WHAT IS REQUIRED
Search the entries below for the string "crack" and copy the lines that hold it.

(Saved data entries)
=== Section Start ===

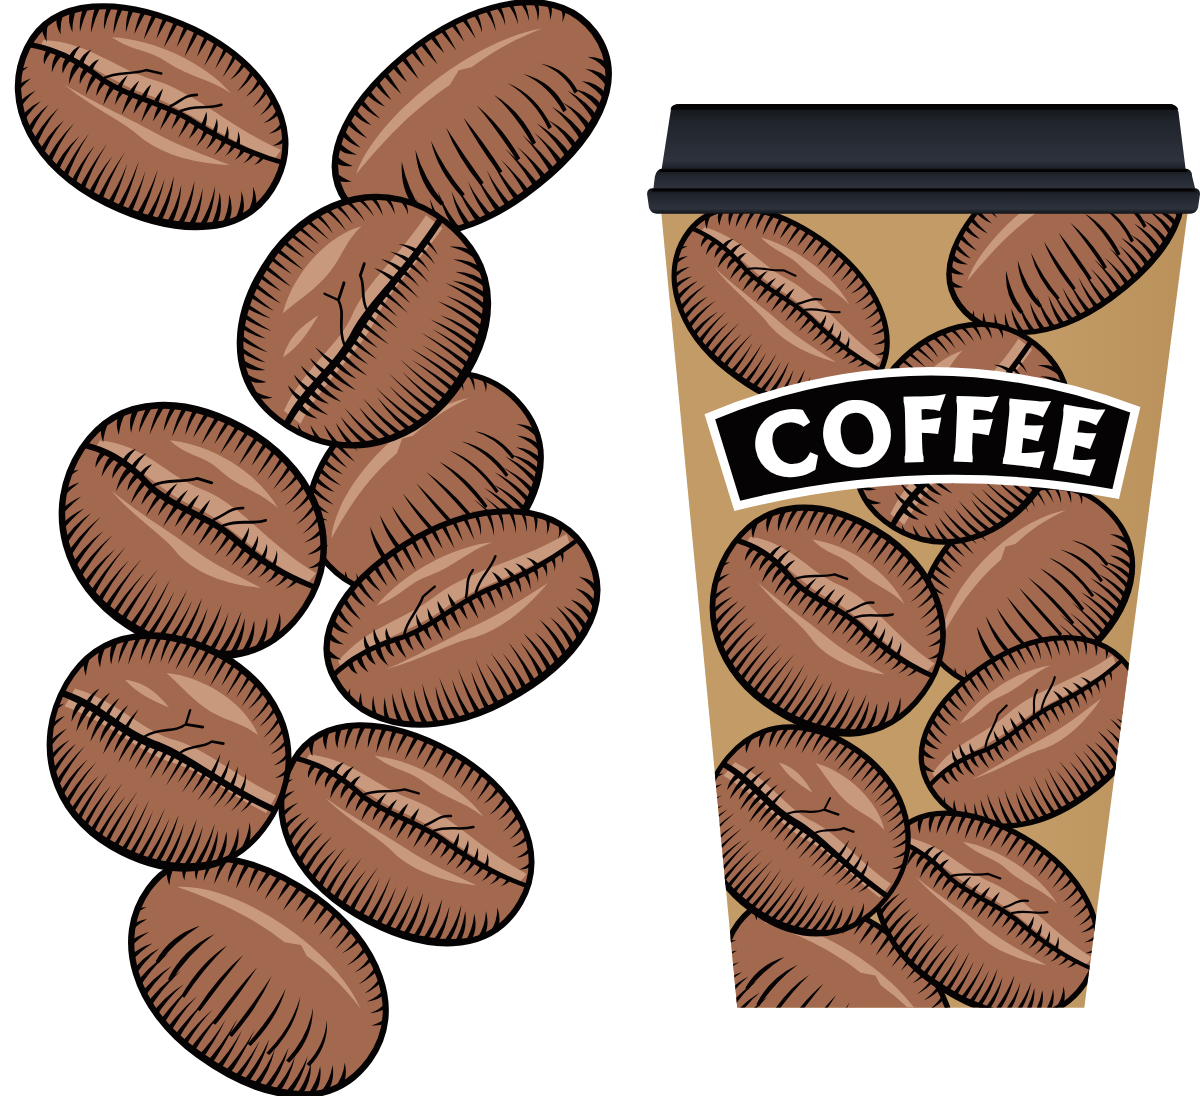
<!DOCTYPE html>
<html lang="en">
<head>
<meta charset="utf-8">
<title>Coffee beans and paper cup</title>
<link rel="stylesheet" href="https://fonts.googleapis.com/css2?family=Marcellus&amp;display=swap">
<style>
  :root {
    --paper: #ffffff;
    --ink: #050304;
    --bean: #a3694f;
    --bean-light: #c9997e;
    --kraft: #c29b66;
    --kraft-edge: #ba915b;
    --lid-light: #2d323d;
    --lid: #20242b;
    --lid-dark: #111317;
  }
  html, body { margin: 0; padding: 0; background: var(--paper); overflow: hidden; }
  .artwork { display: block; width: 1200px; height: 1096px; background: var(--paper); }
  .ink { fill: var(--ink); }
  .bean-fill { fill: var(--bean); }
  .bean-light { fill: var(--bean-light); }
  .bean-rim { fill: none; stroke: var(--ink); stroke-width: 3.4; stroke-linejoin: round; }
  .crack { fill: none; stroke: var(--ink); stroke-width: 1.4; stroke-linecap: round; stroke-linejoin: round; }
  .label { fill: var(--ink); stroke: var(--paper); stroke-width: 4.4; stroke-linejoin: miter; }
  .label-text {
    font-family: "Marcellus", "Copperplate", serif;
    font-size: 41px;
    letter-spacing: 6px;
    text-anchor: middle;
    fill: var(--paper);
    stroke: var(--paper);
    stroke-width: 4.8;
    stroke-linejoin: miter;
    stroke-miterlimit: 2.5;
  }
  .stop-kraft { stop-color: var(--kraft); }
  .stop-kraft-edge { stop-color: var(--kraft-edge); }
  .stop-lid-light { stop-color: var(--lid-light); }
  .stop-lid { stop-color: var(--lid); }
  .stop-lid-dark { stop-color: var(--lid-dark); }
</style>
</head>
<body>
<svg class="artwork" viewBox="0 0 612 559" preserveAspectRatio="none" role="img" aria-label="Engraved coffee beans beside a takeaway coffee cup">
  <defs>
    <path id="bean-outline" d="M-74,-4C-74,-36 -41,-53 1,-54C43,-54 76,-33 76,1C76,36 44,54 0,54C-42,54 -74,30 -74,-4Z"/>
    <clipPath id="bean-clip"><use href="#bean-outline"/></clipPath>
    <clipPath id="cup-clip"><path d="M337,106H606L553,514H376Z"/></clipPath>

    <linearGradient id="kraft-tone" x1="0" x2="1" y1="0" y2="0">
      <stop class="stop-kraft" offset="0"/>
      <stop class="stop-kraft" offset=".7"/>
      <stop class="stop-kraft-edge" offset="1"/>
    </linearGradient>
    <linearGradient id="lid-tone" x1="0" x2="0" y1="0" y2="1">
      <stop class="stop-lid-dark" offset="0"/>
      <stop class="stop-lid" offset=".25"/>
      <stop class="stop-lid-light" offset=".8"/>
      <stop class="stop-lid-dark" offset="1"/>
    </linearGradient>

    <!-- Long engraved strokes rising from the lower edge -->
    <path id="hatch-long" class="ink" d="
      M-75,16q-.5,-6 6,-11q-4,7 -3.4,14z M-71,25q-.5,-8 6,-15q-4,9 -3.4,17.400z M-66,32q-.5,-8 6,-17q-4,10 -3.400,19.400z M-61,37q-.5,-9 6,-18q-4,10 -3.400,20z
      M-55,41q-.5,-12 4.500,-22q-3,12 -1.500,23.500z M-49.500,44q-.5,-12 4.500,-26q-3,14 -1.500,27.500z M-44,47q-.5,-12 4.500,-24q-3,13 -1.500,25.500z M-38.500,50q-.5,-13 4.500,-28q-3,14 -1.500,29.500z M-33,52q-.5,-12 4.500,-25q-3,13 -1.500,26.500z
      M-27.500,53.500q0,-15 3,-30q-1.800,15 .2,30z M-22,55q0,-15 3,-27q-1.800,13 .2,27z M-16.500,56q0,-15 3,-32q-1.800,16 .2,32z M-11,57q0,-15 3,-28q-1.800,14 .2,28z M-5.500,57q0,-15 2.500,-33q-1.300,16 .7,33z
      M0,57q2,-14 .8,-28q2.400,14 2.400,28z M5.500,57q2,-14 .2,-32q3,16 3.200,32z M11,56.500q2,-14 .2,-28q3,14 3.200,28z M16.500,55.500q2,-14 .2,-31q3,15 3.200,31z M22,54.500q2,-14 .2,-27q3,13 3.200,27z
      M27.500,53q1.500,-13 -1.500,-29q5,14 4.500,27.500z M33,51.500q1.500,-12.500 -1.500,-25q5,12 4.500,23.500z M38.500,49.500q1.500,-12.500 -1.500,-28q5,13 4.500,26.500z M44,47q1.500,-12.500 -1.500,-24q5,12 4.500,22.500z M49.500,44q1.500,-12 -1.500,-25q5,12 4.500,23.500z
      M55,41q.6,-9 -3.400,-20q6.500,9 6,17.600z M60,37q.6,-8.400 -3.400,-17.400q6.500,7 6,15z M65,31q.6,-8 -3.400,-16q6.500,7 6,13.600z M69.500,24q.6,-7 -3.400,-14q6.500,6 6,11.600z"/>

    <!-- Short engraved strokes falling from the upper edge -->
    <path id="hatch-short" class="ink" d="
      M-72,-20q0,4 6,8q-3,-5 -3.600,-10z M-67,-28q0,5 6,9q-3,-5 -3.600,-11z M-62,-34q0,6 6,11q-3,-6 -3.600,-13z
      M-56.500,-38q.5,7 4,13q-1.500,-7 -1.600,-14z M-51,-42q.5,7 4,15q-1.500,-8 -1.600,-16z M-45.500,-45q.5,7 4,13q-1.500,-7 -1.600,-14z M-40,-48q.5,8 4,16q-1.500,-8 -1.600,-17z M-34.500,-50q.5,7 4,14q-1.500,-7 -1.600,-15z
      M-28,-52q0,8 2,15q0,-8 .4,-15z M-22,-53.500q0,8 1.800,17q.4,-9 .6,-17z M-16,-55q0,8 1.600,15q.6,-8 .8,-15z M-10,-55.500q0,8 1.200,18q1,-9 1.200,-18z M-4,-56q0,8 1.200,15q1,-8 1.200,-15z M2,-56q0,8 1.200,18q1,-9 1.200,-18z M8,-56q0,8 1.200,15q1,-8 1.200,-15z M14,-55q.4,8 .8,17q1.200,-8 1.600,-17z M20,-54.500q.4,8 .6,15q1.400,-8 1.800,-15z M26,-53q.4,8 .2,16q1.600,-8 2.200,-15.600z
      M32,-51.500q.8,7 -1.600,14q3.500,-6 4,-13z M38,-49.500q.8,8 -1.600,16q3.500,-7 4,-15z M43.500,-47q.8,7 -1.600,14q3.500,-6 4,-13z M49,-44q.8,7 -1.600,15q3.500,-7 4,-14z M54.500,-41q.8,7 -1.600,14q3.500,-6 4,-13z
      M60,-36q0,6 -3.600,12q5,-5 5.600,-10z M65,-31q0,6 -3.600,11q5,-4 5.600,-9z M69.500,-24q0,5 -3.600,9q5,-3 5.600,-7z"/>

    <path id="lower-shade" class="ink" d="M-80,-4C-73,31 -42,52 0,51.600C42,51.600 73,33 80,4V70H-80Z"/>

    <!-- Bean with a long crease in the upper half -->
    <g id="bean-creased">
      <g clip-path="url(#bean-clip)">
        <use href="#bean-outline" class="bean-fill"/>
        <path class="bean-light" d="M-68,-12C-46,-22 -26,-15 -6,-19C16,-23 40,-14 71,-15L70,-9C40,-6 16,-13 -6,-10C-28,-7 -46,-14 -68,-8Z"/>
        <path class="bean-light" d="M-36,-30C-16,-39 14,-40 34,-31C20,-33 10,-29 -4,-31C-16,-33 -22,-28 -36,-30Z"/>
        <path class="bean-light" d="M-48,5C-28,10 -10,9 2,13C18,16 34,12 50,5C36,6 22,8 6,7C-12,6 -26,7 -48,5Z"/>
        <use href="#lower-shade"/>
        <use href="#hatch-long"/>
        <use href="#hatch-short"/>
        <path class="ink" d="M-76,-7C-58,-13 -44,-11 -30,-8C-14,-6 4,-11 20,-9.500C40,-7 56,-7 78,-11V-8.500C56,-4 40,-4 20,-6.500C4,-8 -14,-3 -30,-5C-44,-8 -58,-10 -76,-4Z"/>
        <path class="ink" d="M-64,-9q-1,5 2,9q-.6,-5 1,-9z M-58.500,-9q-1,5 2,11q-.6,-6 1,-11z M-53,-9q-1,5 2,9q-.6,-5 1,-9z M-47.500,-8q-1,5 2,12q-.6,-6 1,-12z M-42,-8q-1,5 1.600,9q-.2,-5 1.200,-9z M-36.500,-7q-.6,5 1.400,12q0,-6 1.200,-12z M-31,-6q-.4,5 1.200,9q.2,-5 1.400,-9z M-25.500,-6q-.4,5 1.200,12q.2,-6 1.400,-12z M-20,-6q-.2,5 1.200,9q.2,-5 1.400,-9z M-14.500,-6q0,5 1.200,12q.4,-6 1.400,-12z M-9,-6q0,5 1.200,9q.6,-5 1.400,-9z M-3.500,-7q.2,5 1.200,12q.6,-6 1.400,-12z M2,-8q.2,5 1.200,10q.8,-5 1.400,-10z M7.500,-8.500q.4,6 1,13q1,-6 1.600,-13z M13,-8.500q.6,5 .8,10q1.200,-5 1.800,-10z M18.500,-8q.6,5 .6,12q1.400,-6 2,-12z M24,-7q.6,5 .4,9q1.600,-4 2.200,-9z M29.500,-7q.8,5 .2,11q1.800,-5 2.400,-11z M35,-6q.8,5 0,9q2,-4 2.600,-9z M40.500,-6q1,5 -.4,10q2.400,-5 3,-10z M46,-6q1,5 -.6,8q2.600,-4 3.200,-8z M51.500,-6q1,5 -.8,8q2.800,-4 3.400,-8z M57,-7q1,4 -1,8q3,-4 3.600,-8z M62.500,-8q1,4 -1,7q3,-3 3.600,-7z"/>
        <path class="ink" d="M-52,-10q0,-5 3,-8q-1,4 -.6,8z M-46,-10q0,-5 3,-9q-1,5 -.6,9z M-40,-8q0,-5 3,-8q-1,4 -.6,8z M-22,-6q.2,-5 2.400,-9q-.4,5 0,9z M-15,-6q.2,-5 2.200,-9q-.2,5 .2,9z M-8,-8q.2,-5 1.800,-8q.2,4 .6,8z M-1,-9q.4,-5 1.400,-8q.6,4 1,8z M27,-8q0,-5 -.6,-8q2.400,3 3,8z M34,-7q0,-5 -1,-8q2.800,3 3.400,8z M41,-6q0,-5 -1.400,-8q3.200,3 3.800,8z M48,-6q0,-5 -2,-8q3.600,3 4.400,8z"/>
        <path class="crack" d="M-30,-8C-26,-14 -18,-16 -12,-22L-4,-24M14,-10C20,-17 26,-17 32,-23M8,-10C12,-15 12,-19 18,-22"/>
      </g>
      <use href="#bean-outline" class="bean-rim"/>
    </g>

    <!-- Bean seen face on, with a split centre line -->
    <g id="bean-split">
      <g clip-path="url(#bean-clip)">
        <use href="#bean-outline" class="bean-fill"/>
        <path class="bean-light" d="M-68,-4C-42,-9 -22,-3 -2,-6C18,-11 42,-6 72,-8L72,2C46,3 24,0 4,4C-16,7 -40,2 -68,6Z"/>
        <path class="bean-light" d="M-24,-33C-2,-41 28,-39 44,-29C30,-31 20,-26 4,-28C-6,-29 -12,-31 -24,-33Z"/>
        <path class="bean-light" d="M-44,-20C-32,-24 -22,-22 -12,-19C-24,-18 -32,-17 -44,-20Z"/>
        <use href="#lower-shade"/>
        <use href="#hatch-long"/>
        <use href="#hatch-short"/>
        <path class="ink" d="M-76,0C-52,-5 -34,1.500 -10,-1.500C12,-5 36,0 78,-3V0C42,3 14,-1 -8,2.500C-32,5 -52,-1 -76,3Z"/>
        <path class="ink" d="M-62,0q-1,6 2.400,11q-.6,-6 1,-11z M-56.500,0q-1,6 2.400,14q-.6,-7 1,-14z M-51,0q-1,6 2.200,11q-.4,-6 1,-11z M-45.500,1q-.8,6 2,14q-.2,-7 1,-14z M-40,2q-.8,6 1.800,11q0,-6 1,-11z M-34.500,2q-.6,7 1.600,15q.2,-8 1.200,-15z M-29,2q-.6,6 1.400,12q.2,-6 1.400,-12z M-23.500,2q-.4,7 1.200,15q.4,-8 1.600,-15z M-18,2q-.2,6 1.200,12q.4,-6 1.400,-12z M-12.500,1q0,7 1.200,15q.4,-8 1.400,-15z M-7,1q0,6 1.200,12q.4,-6 1.400,-12z M-1.500,0q.2,7 1.200,16q.6,-8 1.400,-16z M4,0q.4,6 1,12q.8,-6 1.600,-12z M9.500,-1q.6,7 .8,16q1,-8 1.800,-16z M15,-1q.6,6 .6,12q1.200,-6 2,-12z M20.500,-1q.8,7 .4,15q1.400,-8 2.200,-15z M26,0q.8,6 .2,12q1.600,-6 2.400,-12z M31.500,0q.8,6 0,14q1.800,-7 2.600,-14z M37,0q1,6 -.2,11q2,-5 2.800,-11z M42.500,0q1,6 -.4,13q2.200,-6 3,-13z M48,0q1,5 -.6,10q2.400,-5 3.200,-10z M53.500,-1q1,5 -.8,11q2.600,-5 3.400,-11z M59,-1q1,4 -1,9q2.800,-4 3.600,-9z"/>
        <path class="ink" d="M-58,-1q0,-5 3,-9q-1,5 -.6,9z M-51,-1q0,-5 3,-10q-1,5 -.6,10z M-44,0q0,-6 2.600,-11q-.6,6 -.2,11z M-37,1q0,-6 2.400,-11q-.4,6 0,11z M-30,1q.2,-6 2.200,-12q-.2,6 .2,12z M30,-1q0,-6 -.6,-11q2.400,5 3,11z M37,-1q0,-6 -1,-11q2.800,5 3.400,11z M44,-1q0,-5 -1.400,-10q3.200,5 3.800,10z M51,-1q0,-5 -2,-9q3.600,4 4.400,9z"/>
        <path class="crack" d="M-16,-1C-10,-9 -2,-9 2,-16L12,-19M2,-16L0,-23M8,-3C12,-9 18,-10 21,-15L28,-17"/>
      </g>
      <use href="#bean-outline" class="bean-rim"/>
    </g>

    <!-- Bean seen from its rounded back -->
    <g id="bean-back">
      <g clip-path="url(#bean-clip)">
        <use href="#bean-outline" class="bean-fill"/>
        <path class="bean-light" d="M-62,-14C-38,-34 24,-38 56,-19C40,-24 28,-25 16,-25L10,-28L2,-24C-22,-25 -42,-20 -62,-14Z"/>
        <use href="#lower-shade"/>
        <use href="#hatch-long"/>
        <use href="#hatch-short"/>
        <path class="ink" d="M-48,26Q-50,10 -40,-4Q-46,12 -46,26Z M-37,30Q-40,12 -31,-5Q-36,12 -35,30Z M-26,33Q-28,12 -22,-4Q-25,14 -24,33Z M-15,34Q-16,12 -12,-5Q-13,14 -13,34Z M-4,35Q-4,12 -2,-4Q-1,14 -2,35Z M7,35Q8,12 7,-5Q11,14 9,35Z M18,33Q20,12 17,-4Q23,12 20,33Z M29,31Q32,12 26,-5Q34,10 31,31Z M40,28Q42,10 35,-4Q45,10 42,28Z M50,23Q52,9 45,-3Q54,8 52,23Z"/>
      </g>
      <use href="#bean-outline" class="bean-rim"/>
    </g>
  </defs>

  <g id="loose-beans">
    <use href="#bean-back" transform="translate(240 61.500) rotate(-36) scale(1.02 .87)"/>
    <use href="#bean-back" transform="translate(216 248) rotate(-43) scale(.85 .9)"/>
    <use href="#bean-back" transform="translate(130.500 497.500) rotate(36) scale(.95 .93)"/>
    <use href="#bean-creased" transform="translate(76 59) rotate(26) scale(.96 .92)"/>
    <use href="#bean-creased" transform="translate(235 316) rotate(-28) scale(.96 .88)"/>
    <use href="#bean-creased" transform="translate(206 425) rotate(30) scale(.91 .89)"/>
    <use href="#bean-creased" transform="translate(97 270) rotate(33) scale(.93 1.080)"/>
    <use href="#bean-split" transform="translate(85 383) rotate(30) scale(.83 1.040)"/>
    <use href="#bean-split" transform="translate(185 165) rotate(-52) scale(.88 1.070)"/>
  </g>

  <g id="paper-cup">
    <path id="cup-body" fill="url(#kraft-tone)" d="M337,106H606L553,514H376Z"/>
    <g id="cup-beans" clip-path="url(#cup-clip)">
      <use href="#bean-back" transform="translate(543 120) rotate(-36) scale(.87 .74)"/>
      <use href="#bean-back" transform="translate(523 301) rotate(-43) scale(.77 .83)"/>
      <use href="#bean-back" transform="translate(426 511) rotate(36) scale(.86 .82)"/>
      <use href="#bean-creased" transform="translate(397 157) rotate(38) scale(.81 .76)"/>
      <use href="#bean-split" transform="translate(490 222) rotate(-52) scale(.79 .89)"/>
      <use href="#bean-creased" transform="translate(526 374) rotate(-32) scale(.79 .78)"/>
      <use href="#bean-creased" transform="translate(502 466) rotate(34) scale(.82 .81)"/>
      <use href="#bean-creased" transform="translate(421 316) rotate(36) scale(.82 .97)"/>
      <use href="#bean-split" transform="translate(410 423) rotate(40) scale(.72 .9)"/>
    </g>

    <g id="cup-lid">
      <path fill="url(#lid-tone)" d="M342,57Q342,53 347,53H596Q600,53 601,57L605,89H337Z"/>
      <path class="ink" d="M342,56Q342,53 347,53H596Q600,53 601,56H342Z"/>
      <path fill="url(#lid-tone)" d="M338,86H604Q608,86 608,90L610,98H333L334,90Q335,86 338,86Z"/>
      <path fill="url(#lid-tone)" d="M333,96H609Q612,96 612,99L611,106Q610,109 607,109H335Q332,109 331,106L330,99Q330,96 333,96Z"/>
      <path class="crack" d="M337,87H605M333,97H609"/>
    </g>

    <g id="cup-label">
      <path class="label" d="M362,212.500Q470,168 579,209L569,252Q472,234 376,258Z"/>
      <path id="label-baseline" fill="none" d="M374,247.500Q472,221 572,243.500"/>
      <text class="label-text"><textPath href="#label-baseline" startOffset="51.5%">COFFEE</textPath></text>
    </g>
  </g>
</svg>
</body>
</html>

=== Section End ===

COMPLETED TASK
  .crack { fill: none; stroke: var(--ink); stroke-width: 1.4; stroke-linecap: round; stroke-linejoin: round; }
        <path class="crack" d="M-30,-8C-26,-14 -18,-16 -12,-22L-4,-24M14,-10C20,-17 26,-17 32,-23M8,-10C12,-15 12,-19 18,-22"/>
        <path class="crack" d="M-16,-1C-10,-9 -2,-9 2,-16L12,-19M2,-16L0,-23M8,-3C12,-9 18,-10 21,-15L28,-17"/>
      <path class="crack" d="M337,87H605M333,97H609"/>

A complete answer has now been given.